[[ Material for the task open ]]

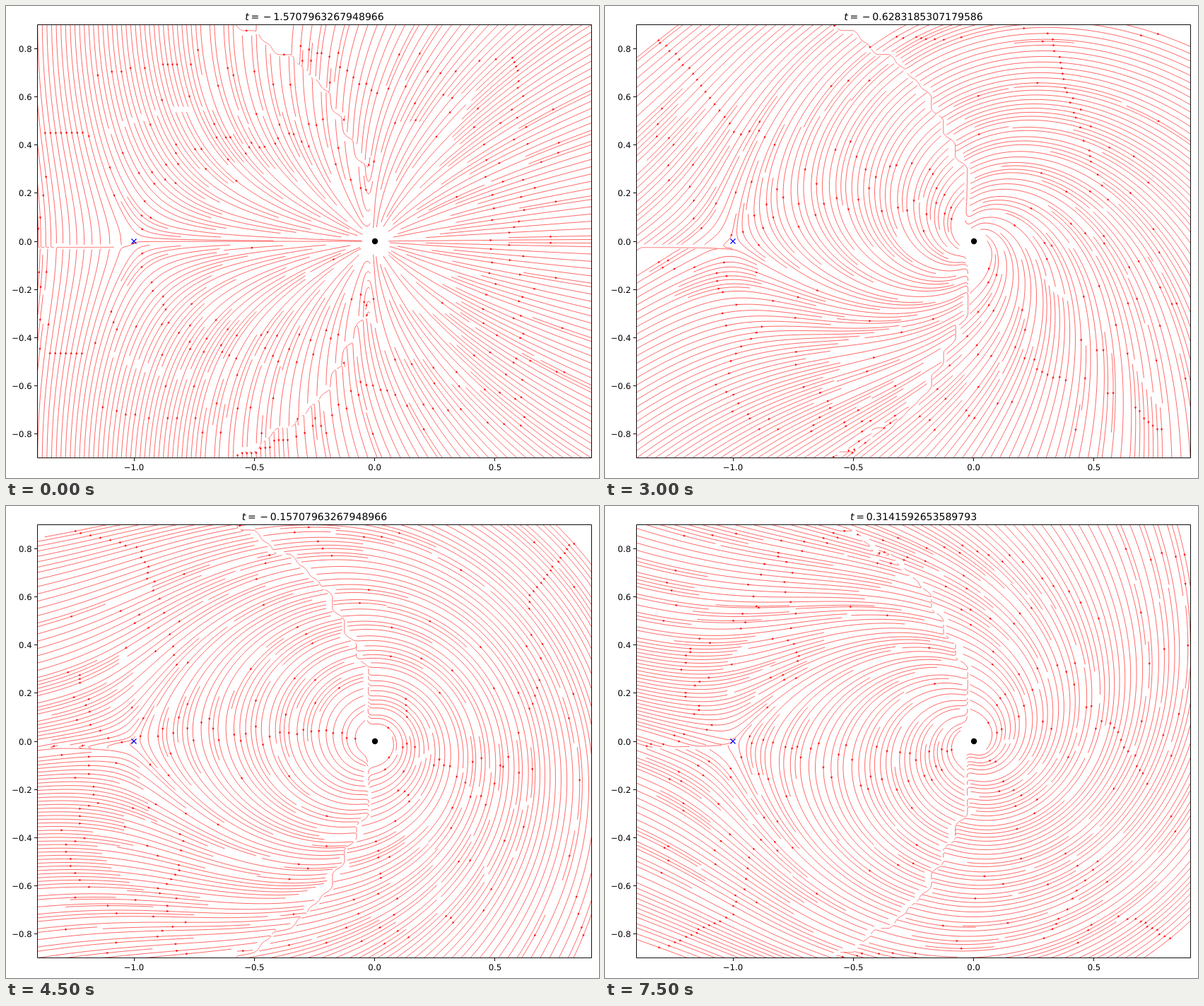
An HTML page for the animation above (8 s loop, 839x668 px).

```html
<!DOCTYPE html>
<html lang="en">
<head>
<meta charset="utf-8">
<title>Rotating flow field</title>
<style>
  html, body { margin: 0; width: 100%; height: 100%; overflow: hidden; background: #fff; }
  svg { display: block; }
  text { font: 11.7px "DejaVu Sans", sans-serif; text-rendering: geometricPrecision; }
  #title { font-size: 14.05px; text-anchor: middle; }
  #lines { fill: none; stroke: #f00; stroke-width: .6; }
  #arrows { fill: #f00; stroke: #f00; stroke-width: .6; stroke-linejoin: miter; }
  #axes { fill: none; stroke: #000; stroke-width: .95; }
</style>
</head>
<body>
<svg width="839" height="668" viewBox="0 0 839 668">
  <clipPath id="clip"><rect x="44.75" y="26.4" width="783.5" height="613.2"/></clipPath>
  <g clip-path="url(#clip)">
    <path id="lines"/>
    <path id="arrows"/>
  </g>
  <circle id="pole" r="4.2"/>
  <path id="zero" d="M-3.5-3.5l7 7m0-7l-7 7" stroke="#00f" stroke-width="1.17"/>
  <path id="axes"/>
  <g id="labels"></g>
  <text id="title" x="436.5" y="19.6"></text>
</svg>
<script>
const NX = 47, NY = 37, STEP = 0.05;        // field samples
const M = 120;                              // occupancy cells per side
const MIN_LEN = 0.1, MAX_LEN = 4, MAX_ERR = 0.003, MAX_DS = 1 / M;
const HEAD = 2.34, TIP_GAP = 0.65;          // arrow head size, setback of its tip
const OUT = 'out', STOP = 'stop';
const SCALE = 340.65, LEFT = 44.75, BOTTOM = 639.6;
const $ = id => document.getElementById(id);
const px = x => LEFT + (x + 1.4) * SCALE;
const py = y => BOTTOM - (y + 0.9) * SCALE;

// Direction field: conj(sqrt((z + 1) / z^2)), turned by the phase t.
function makeField(t) {
  const field = { u: [], v: [], speed: [] };
  for (let j = 0; j < NY; j++) for (let i = 0; i < NX; i++) {
    const x = (i - 28) / 20, y = (j - 18) / 20;
    // The principal root changes sign across the circle |z + 1| = 1.
    const inside = (x + 1) ** 2 + y * y < 1 + 1e-9 * Math.sign(x + 0.3);
    const r = Math.hypot(x, y);
    const size = r ? Math.sqrt(Math.hypot(x + 1, y)) / r : NaN;
    const arg = Math.atan2(y, x + 1) / 2 - Math.atan2(y, x) + (inside ? Math.PI : 0);
    const angle = -arg - t - Math.PI / 2;
    const u = size * Math.cos(angle), v = size * Math.sin(angle);
    field.u.push(u);
    field.v.push(v);
    field.speed.push(Math.hypot(u / (NX - 1), v / (NY - 1)));
  }
  return field;
}

function sample(a, x, y) {
  const i = Math.floor(x), j = Math.floor(y), fx = x - i, fy = y - j;
  const i2 = Math.min(i + 1, NX - 1), j2 = Math.min(j + 1, NY - 1);
  const low = a[j * NX + i] * (1 - fx) + a[j * NX + i2] * fx;
  const high = a[j2 * NX + i] * (1 - fx) + a[j2 * NX + i2] * fx;
  return low * (1 - fy) + high * fy;
}

const inGrid = (x, y) => x >= 0 && x <= NX - 1 && y >= 0 && y <= NY - 1;
const cellAt = (x, y) =>
  Math.round(y * (M - 1) / (NY - 1)) * M + Math.round(x * (M - 1) / (NX - 1));

// Seeds run in a spiral from the border inwards.
function* seeds() {
  let x = 0, y = 0, x0 = 0, y0 = 1, x1 = M - 1, y1 = M - 1, dir = 0;
  for (let n = 0; n < M * M; n++) {
    yield [x, y];
    if (dir === 0) { if (++x >= x1) { x1--; dir = 1; } }
    else if (dir === 1) { if (++y >= y1) { y1--; dir = 2; } }
    else if (dir === 2) { if (--x <= x0) { x0++; dir = 3; } }
    else if (--y <= y0) { y0++; dir = 0; }
  }
}

function streamlines(t) {
  const field = makeField(t), taken = new Uint8Array(M * M), result = [];
  let cell = -1, trail = [];

  function enter(x, y) {
    const c = cellAt(x, y);
    if (c === cell) return true;
    if (taken[c]) return false;
    taken[c] = 1;
    trail.push(c);
    cell = c;
    return true;
  }

  function slope(x, y, dir) {
    if (!inGrid(x, y)) return OUT;
    const s = sample(field.speed, x, y);
    if (!(s > 0)) return STOP;
    return [dir * sample(field.u, x, y) / s, dir * sample(field.v, x, y) / s];
  }

  // Last straight step up to the border.
  function reachBorder(pts, dir) {
    const [x, y] = pts[pts.length - 1], k = slope(x, y, dir);
    if (k === STOP) return 0;
    const room = (p, d, max) => d === 0 ? Infinity : d < 0 ? -p / d : (max - p) / d;
    const ds = Math.min(room(x, k[0], NX - 1), room(y, k[1], NY - 1));
    pts.push([x + k[0] * ds, y + k[1] * ds]);
    return ds;
  }

  // Adaptive second-order integration.
  function trace(x, y, dir) {
    const pts = [];
    let ds = MAX_DS, len = 0;
    for (;;) {
      let k1 = OUT, k2 = OUT;
      if (inGrid(x, y)) {
        pts.push([x, y]);
        k1 = slope(x, y, dir);
        if (k1 === STOP) break;
        k2 = slope(x + ds * k1[0], y + ds * k1[1], dir);
      }
      if (k2 === STOP) break;
      if (k2 === OUT) {
        if (pts.length) len += reachBorder(pts, dir);
        break;
      }
      const dx = ds * (k1[0] + k2[0]) / 2, dy = ds * (k1[1] + k2[1]) / 2;
      const err = Math.hypot((dx - ds * k1[0]) / (NX - 1), (dy - ds * k1[1]) / (NY - 1));
      if (err < MAX_ERR) {
        x += dx;
        y += dy;
        if (!inGrid(x, y) || !enter(x, y) || len + ds > MAX_LEN) break;
        len += ds;
      }
      ds = err === 0 ? MAX_DS : Math.min(MAX_DS, 0.85 * ds * Math.sqrt(MAX_ERR / err));
    }
    return { pts, len };
  }

  for (const [mx, my] of seeds()) {
    if (taken[my * M + mx]) continue;
    const x = mx * (NX - 1) / (M - 1), y = my * (NY - 1) / (M - 1);
    trail = [];
    if (!enter(x, y)) continue;
    const back = trace(x, y, -1);
    cell = cellAt(x, y);
    const ahead = trace(x, y, 1);
    if (back.len + ahead.len > MIN_LEN) {
      result.push(back.pts.reverse().concat(ahead.pts.slice(1)));
    } else {
      for (const c of trail) taken[c] = 0;
    }
  }
  return result.map(line =>
    line.map(([i, j]) => [LEFT + i * STEP * SCALE, BOTTOM - j * STEP * SCALE]));
}

const toPath = pts => 'M' + pts.map(p => p[0].toFixed(2) + ' ' + p[1].toFixed(2)).join('L');

// Arrow head at the middle of a line.
function arrow(pts) {
  const sums = [];
  let total = 0;
  for (let i = 1; i < pts.length; i++) {
    total += Math.hypot(pts[i][0] - pts[i - 1][0], pts[i][1] - pts[i - 1][1]);
    sums.push(total);
  }
  const n = sums.findIndex(s => s >= total / 2);
  const [ax, ay] = pts[n], [bx, by] = pts[n + 1];
  const d = Math.hypot(bx - ax, by - ay), ux = (bx - ax) / d, uy = (by - ay) / d;
  const at = (back, side) =>
    [(ax + bx) / 2 - ux * back - uy * side, (ay + by) / 2 - uy * back + ux * side];
  const base = TIP_GAP + HEAD;
  return toPath([at(base, HEAD / 2), at(TIP_GAP, 0), at(base, -HEAD / 2)]) + 'Z';
}

function makeScene(k) {
  const t = (k - 10) * (Math.PI / 20), lines = streamlines(t);
  const value = t ? String(Math.abs(t)) : '0.0';
  const gap = (em, s) => `<tspan dx="${em}em">${s}</tspan>`;
  return {
    lines: lines.map(toPath).join(''),
    arrows: lines.map(arrow).join(''),
    title: '<tspan font-style="italic">t</tspan>' + gap(0.195, '=') +
      (t < 0 ? gap(0.39, '\u2212') : '') + gap(0.195, value)
  };
}

function drawAxes() {
  const snap = p => Math.floor(p) + 0.5;
  const name = n => n.toFixed(1).replace('-', '\u2212');
  const place = (id, x, y) =>
    $(id).setAttribute('transform', `translate(${Math.round(px(x))} ${Math.round(py(y))})`);
  let d = 'M44.5 26.5H828.5V639.5H44.5Z', labels = '';
  for (const x of [-1, -0.5, 0, 0.5]) {
    d += `M${snap(px(x))} 639.5v4.6`;
    labels += `<text x="${px(x)}" y="657.2" text-anchor="middle">${name(x)}</text>`;
  }
  for (let i = -4; i <= 4; i++) {
    const y = py(i / 5);
    d += `M44.5 ${snap(y)}h-4.6`;
    labels += `<text x="36.7" y="${y + 4.5}" text-anchor="end">${name(i / 5)}</text>`;
  }
  $('axes').setAttribute('d', d);
  $('labels').innerHTML = labels;
  place('pole', 0, 0);
  place('zero', -1, 0);
}

drawAxes();
const scenes = Array.from({ length: 13 }, (_, k) => makeScene(k));
let shown = -1;

function show() {
  const ms = performance.now() % 8000;
  // The middle scene rests for two seconds.
  const k = Math.floor((ms < 5000 ? ms : Math.max(5000, ms - 1500)) / 500);
  if (k !== shown) {
    shown = k;
    $('lines').setAttribute('d', scenes[k].lines);
    $('arrows').setAttribute('d', scenes[k].arrows);
    $('title').innerHTML = scenes[k].title;
  }
  requestAnimationFrame(show);
}
show();
</script>
</body>
</html>
```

[[ Material for the task closed ]]

- What you should do
Filter the entries down to the lines holding the string "labels". Copy each of those lines.

- Response box
  <g id="labels"></g>
  let d = 'M44.5 26.5H828.5V639.5H44.5Z', labels = '';
    labels += `<text x="${px(x)}" y="657.2" text-anchor="middle">${name(x)}</text>`;
    labels += `<text x="36.7" y="${y + 4.5}" text-anchor="end">${name(i / 5)}</text>`;
  $('labels').innerHTML = labels;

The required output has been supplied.